True Ports hail from the Douro valley in Northern Portugal, and have done so for over three hundred years. The region’s predominant soil is schist, composed of variousmedium-grained to coarse-grainedmetamorphicrocks with laminated,oftenflakyparallellayers of micaceousminerals. The low annual rainfall makes this probably one of the driest regions of the world where grapes are grown without irrigation. This terroir results in very low-yielding vineyards, with vines bearing only a very few small bunches of full-flavored grapes whose thick skins protect them from dehydration.
To make Port, a neutral grape alcohol is added to the wine partway through fermentation. This stops the fermentation before the yeast has eaten all of the sugars, leaving a natural residual sugar of 9 to 10 percent, and boosting the alcohol content to 18 to 20 percent. This was originally done in the early days of Port production to stabilize the wines for the long sea voyage to England, at one time the biggest market for Port. There are four basic categories: vintage, tawny, ruby, and white. Vintage Ports are of the best quality, and the most expensive, of course. They are made from grapes of a single vintage and bottled within two years. In order to maintain the highest quality standards, vintage Ports are only made in the best years, which are “declared.” These wines can age extremely well; there is an old English tradition where a vintage Port is purchased on a child’s birth year, and consumed to celebrate when he or she turns 21. Tawny Ports are a blend of fruit from many different years, and can be wood-aged for as many as 40 years. A high-quality tawny Port will always list the barrel age on the label. The characteristic amber color is the result of this wood aging. Ruby Ports are made from wines not deemed worthy of vintage classification, and are aged in wood for about two years. These youthful, fruity Ports are often the least expensive. White Ports are made like other Ports, just using white grapes. These wines run the gamut from sweet to dry, and are usually consumed as an aperitif. Continue reading “Graham’s 20 Year Old Tawny Port”

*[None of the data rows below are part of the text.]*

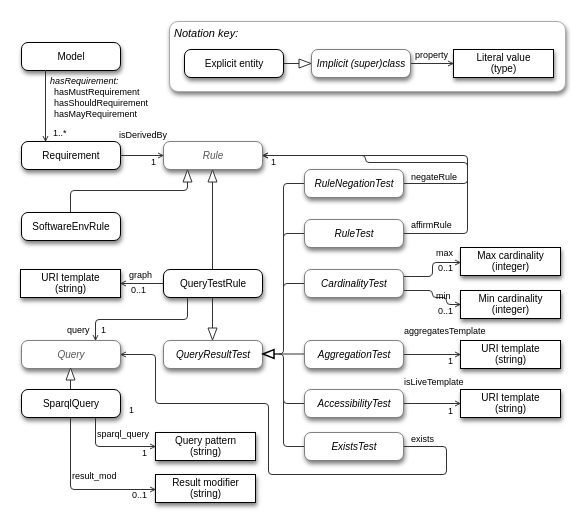
<!DOCTYPE html>
<html lang="en">
<head>
<meta charset="utf-8">
<title>Requirement rule model</title>
<style>
:root {
  --paper: #fff;
  --ink: #000;
  --line: #333;
  --soft: #808080;
  --soft-text: #555;
  --shadow: rgba(0, 0, 0, .5);
}
* { box-sizing: border-box; }
html, body { margin: 0; overflow: hidden; background: var(--paper); }
.diagram {
  position: relative;
  width: 588px;
  height: 524px;
  overflow: hidden;
  background: var(--paper);
  color: var(--ink);
  font: 10px/11px "Liberation Sans", Arial, sans-serif;
}
.key, .node, .label { position: absolute; left: var(--x); top: var(--y); }
.key {
  width: 397px;
  height: 71px;
  padding: 5px 4px;
  border: 1px solid #aaa;
  border-radius: 9px;
  background: var(--paper);
  box-shadow: 1px 3px 4px var(--shadow);
}
.key h1 { margin: 0; font: italic 11px/13px "Liberation Sans", Arial, sans-serif; }
.node {
  display: flex;
  align-items: center;
  justify-content: center;
  width: 100px;
  height: 29px;
  border: 1px solid var(--ink);
  background: var(--paper);
  box-shadow: 1px 3px 4px var(--shadow);
  text-align: center;
  white-space: nowrap;
}
.entity { border-radius: 7px; }
.implicit { border-color: var(--soft); border-radius: 7px; font-style: italic; }
.muted { color: var(--soft-text); }
.literal { width: 101px; padding-bottom: 1px; }
.connectors { position: absolute; inset: 0; }
.connectors path { fill: none; stroke: var(--line); stroke-width: 1; }
.connectors .head { fill: var(--paper); }
.connectors .strong { stroke: var(--ink); stroke-width: 1.5; }
.label { font-size: 9px; line-height: 11px; white-space: nowrap; }
.label p { margin: 0; }
.label .title { margin-left: -4px; font-style: italic; }
</style>
</head>
<body>
<main class="diagram">

  <section class="key" style="--x:169px;--y:21px"><h1>Notation key:</h1></section>

  <div class="node entity" style="--x:184px;--y:49px">Explicit entity</div>
  <div class="node implicit" style="--x:311px;--y:49px">Implicit (super)class</div>
  <div class="node literal" style="--x:453px;--y:49px">Literal value<br>(type)</div>

  <div class="node entity" style="--x:21px;--y:42px">Model</div>
  <div class="node entity" style="--x:21px;--y:141px">Requirement</div>
  <div class="node implicit muted" style="--x:163px;--y:141px">Rule</div>
  <div class="node entity" style="--x:21px;--y:212px">SoftwareEnvRule</div>
  <div class="node literal" style="--x:20px;--y:269px">URI template<br>(string)</div>
  <div class="node entity" style="--x:163px;--y:269px">QueryTestRule</div>
  <div class="node implicit muted" style="--x:21px;--y:340px">Query</div>
  <div class="node implicit" style="--x:163px;--y:340px">QueryResultTest</div>
  <div class="node entity" style="--x:21px;--y:389px">SparqlQuery</div>
  <div class="node literal" style="--x:155px;--y:432px">Query pattern<br>(string)</div>
  <div class="node literal" style="--x:155px;--y:474px">Result modifier<br>(string)</div>

  <div class="node implicit" style="--x:304px;--y:169px">RuleNegationTest</div>
  <div class="node implicit" style="--x:304px;--y:219px">RuleTest</div>
  <div class="node implicit" style="--x:304px;--y:269px">CardinalityTest</div>
  <div class="node implicit" style="--x:304px;--y:340px">AggregationTest</div>
  <div class="node implicit" style="--x:304px;--y:389px">AccessibilityTest</div>
  <div class="node implicit" style="--x:304px;--y:432px">ExistsTest</div>

  <div class="node literal" style="--x:460px;--y:247px">Max cardinality<br>(integer)</div>
  <div class="node literal" style="--x:460px;--y:290px">Min cardinality<br>(integer)</div>
  <div class="node literal" style="--x:460px;--y:340px">URI template<br>(string)</div>
  <div class="node literal" style="--x:460px;--y:389px">URI template<br>(string)</div>

  <svg class="connectors" width="588" height="524" viewBox="0 0 588 524" aria-hidden="true">
    <defs>
      <marker id="arrow" markerWidth="8" markerHeight="8" refX="6" refY="4" orient="auto" markerUnits="userSpaceOnUse">
        <path d="M1 1.5 L6 4 L1 6.5"/>
      </marker>
      <path id="triangle-up" class="head" d="M0 0 L4.5 12 H-4.5 Z"/>
    </defs>

    <g id="properties" marker-end="url(#arrow)">
      <path d="M411 63.5 H453"/>
      <path d="M45.5 70 V141"/>
      <path d="M120 155.5 H163"/>
      <path d="M163 283.5 H121"/>
      <path d="M187.5 298 V316 Q187.5 319.5 184 319.5 H99 Q95.5 319.5 95.5 323 V340"/>
      <path d="M95.5 418 V443 Q95.5 446.5 99 446.5 H155"/>
      <path d="M70.5 418 V486 Q70.5 489.5 74 489.5 H155"/>
      <path d="M404 233.5 H464 Q467.5 233.5 467.5 230 V159 Q467.5 155.5 464 155.5 H263"/>
      <path d="M404 183.5 H464 Q467.5 183.5 467.5 180 V166 Q467.5 162.5 464 162.5 H369 Q365.5 162.5 365.5 159 Q365.5 155.5 362 155.5 H263"/>
      <path d="M404 276.5 H428 Q432.5 276.5 432.5 272 V266 Q432.5 262.5 436 262.5 H460"/>
      <path d="M404 290.5 H429 Q432.5 290.5 432.5 294 Q432.5 297.5 436 297.5 H443 Q446.5 297.5 446.5 301 Q446.5 304.5 450 304.5 H460"/>
      <path d="M404 354.5 H460"/>
      <path d="M404 403.5 H460"/>
      <path d="M404 446.5 H443 Q446.5 446.5 446.5 450 V471 Q446.5 474.5 443 474.5 H272 Q268.5 474.5 268.5 471 V407 Q268.5 403.5 265 403.5 H159 Q155.5 403.5 155.5 400 V358 Q155.5 354.5 152 354.5 H121"/>
    </g>

    <g id="inheritance">
      <path d="M284 63.5 H300"/>
      <path d="M70.5 212 V194 Q70.5 190.5 74 190.5 H184 Q187.5 190.5 187.5 187 V182"/>
      <path d="M212.5 269 V182 M212.5 298 V328"/>
      <path d="M70.5 389 V380"/>
      <path d="M304 183.5 H287 Q283.5 183.5 283.5 187 V350 Q283.5 354 279 354 H274"/>
      <path d="M304 233.5 H287 Q283.5 233.5 283.5 237 M304 283.5 H287 Q283.5 283.5 283.5 287"/>
      <path d="M304 354 H274"/>
      <path d="M304 403.5 H287 Q283.5 403.5 283.5 400 M304 446.5 H287 Q283.5 446.5 283.5 443 V358 Q283.5 354 279 354"/>
      <use href="#triangle-up" transform="translate(311 63.5) rotate(90)"/>
      <use href="#triangle-up" x="187.5" y="170"/>
      <use href="#triangle-up" x="212.5" y="170"/>
      <use href="#triangle-up" transform="translate(212.5 340) rotate(180)"/>
      <use href="#triangle-up" x="70.5" y="368"/>
      <path class="head strong" d="M263 354 L274 349.5 V358.5 Z"/>
    </g>
  </svg>

  <div class="label" style="--x:54px;--y:76px">
    <p class="title">hasRequirement:</p>
    <p>hasMustRequirement</p>
    <p>hasShouldRequirement</p>
    <p>hasMayRequirement</p>
  </div>
  <span class="label" style="--x:53px;--y:128px">1..*</span>
  <span class="label" style="--x:119px;--y:130px">isDerivedBy</span>
  <span class="label" style="--x:151px;--y:157px">1</span>
  <span class="label" style="--x:271px;--y:157px">1</span>
  <span class="label" style="--x:415px;--y:50px">property</span>
  <span class="label" style="--x:411px;--y:172px">negateRule</span>
  <span class="label" style="--x:411px;--y:220px">affirmRule</span>
  <span class="label" style="--x:436px;--y:248px">max</span>
  <span class="label" style="--x:438px;--y:263px">0..1</span>
  <span class="label" style="--x:436px;--y:291px">min</span>
  <span class="label" style="--x:438px;--y:306px">0..1</span>
  <span class="label" style="--x:404px;--y:326px">aggregatesTemplate</span>
  <span class="label" style="--x:448px;--y:356px">1</span>
  <span class="label" style="--x:404px;--y:377px">isLiveTemplate</span>
  <span class="label" style="--x:448px;--y:406px">1</span>
  <span class="label" style="--x:411px;--y:434px">exists</span>
  <span class="label" style="--x:129px;--y:270px">graph</span>
  <span class="label" style="--x:131px;--y:285px">0..1</span>
  <span class="label" style="--x:67px;--y:325px">query</span>
  <span class="label" style="--x:101px;--y:325px">1</span>
  <span class="label" style="--x:129px;--y:405px">1</span>
  <span class="label" style="--x:97px;--y:429px">sparql_query</span>
  <span class="label" style="--x:142px;--y:448px">1</span>
  <span class="label" style="--x:72px;--y:471px">result_mod</span>
  <span class="label" style="--x:132px;--y:490px">0..1</span>
</main>
</body>
</html>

True Ports hail from the Douro Valley in Northern Portugal, and have done so for over three hundred years. The region’s predominant soil is schist, composed of variousmedium-grained to coarse-grainedmetamorphicrocks with laminated,oftenflakyparallellayers of micaceousminerals. The low annual rainfall makes this probably one of the driest regions of the world where grapes are grown without irrigation. This terroir results in very low-yielding vineyards, with vines bearing only a very few small bunches of full-flavored grapes whose thick skins protect them from dehydration.
William & John Graham founded their eponymous company in Porto in 1820. The Symington family has owned Graham’s since 1970, although their association with the firm goes back as far as 1882.
In addition to Graham’s, Symington owns several brands of Port, Madeira, and Douro DOC wines, including some of the oldest and most well-known Port and Madeira brands. With their extensive vineyard holdings and many Port brands, the Symingtons are often described as ruling over a “Port Empire.”
In the Douro valley of Portugal, home of true Port wines, only the finest years are declared as Vintages, the best of the best. The last declared vintage was 2017. (Remarkably, this followed the declared 2016. Back to back declarations are qute rare.)
However, the grapes grow every year, of course, and the foremost houses still have a high-quality product to offer even in non-decalred years. This is usually released as a single quinta [Portugese literally for farm, but understood as vineyard or estate] bottling. These wines also receive a vintage designation, rather than being used for more anonymous blended ports.
Graham’s Quinta dos Malvedos is just such a product, a ruby port expressing Graham’s finest efforts of 2009. This wine has seen two years in barrel, and although I’m sure it will age well, I suggest drinking it now. The wine is delightfully approachable, with none of the aggressive characteristics so often seen in a young Vintage Port.
The alcohol, tannins, and fruit are nicely balanced, with the palate displaying the classic port flavors of cassis and blackberries.
Enjoy this wine either as an aperitif or with dessert (blue cheese and walnuts are traditional, but chocolate mousse would be delicious as well). And, please forgo fussy liqueur glasses or port “pipes;” a white wine glass will do just fine.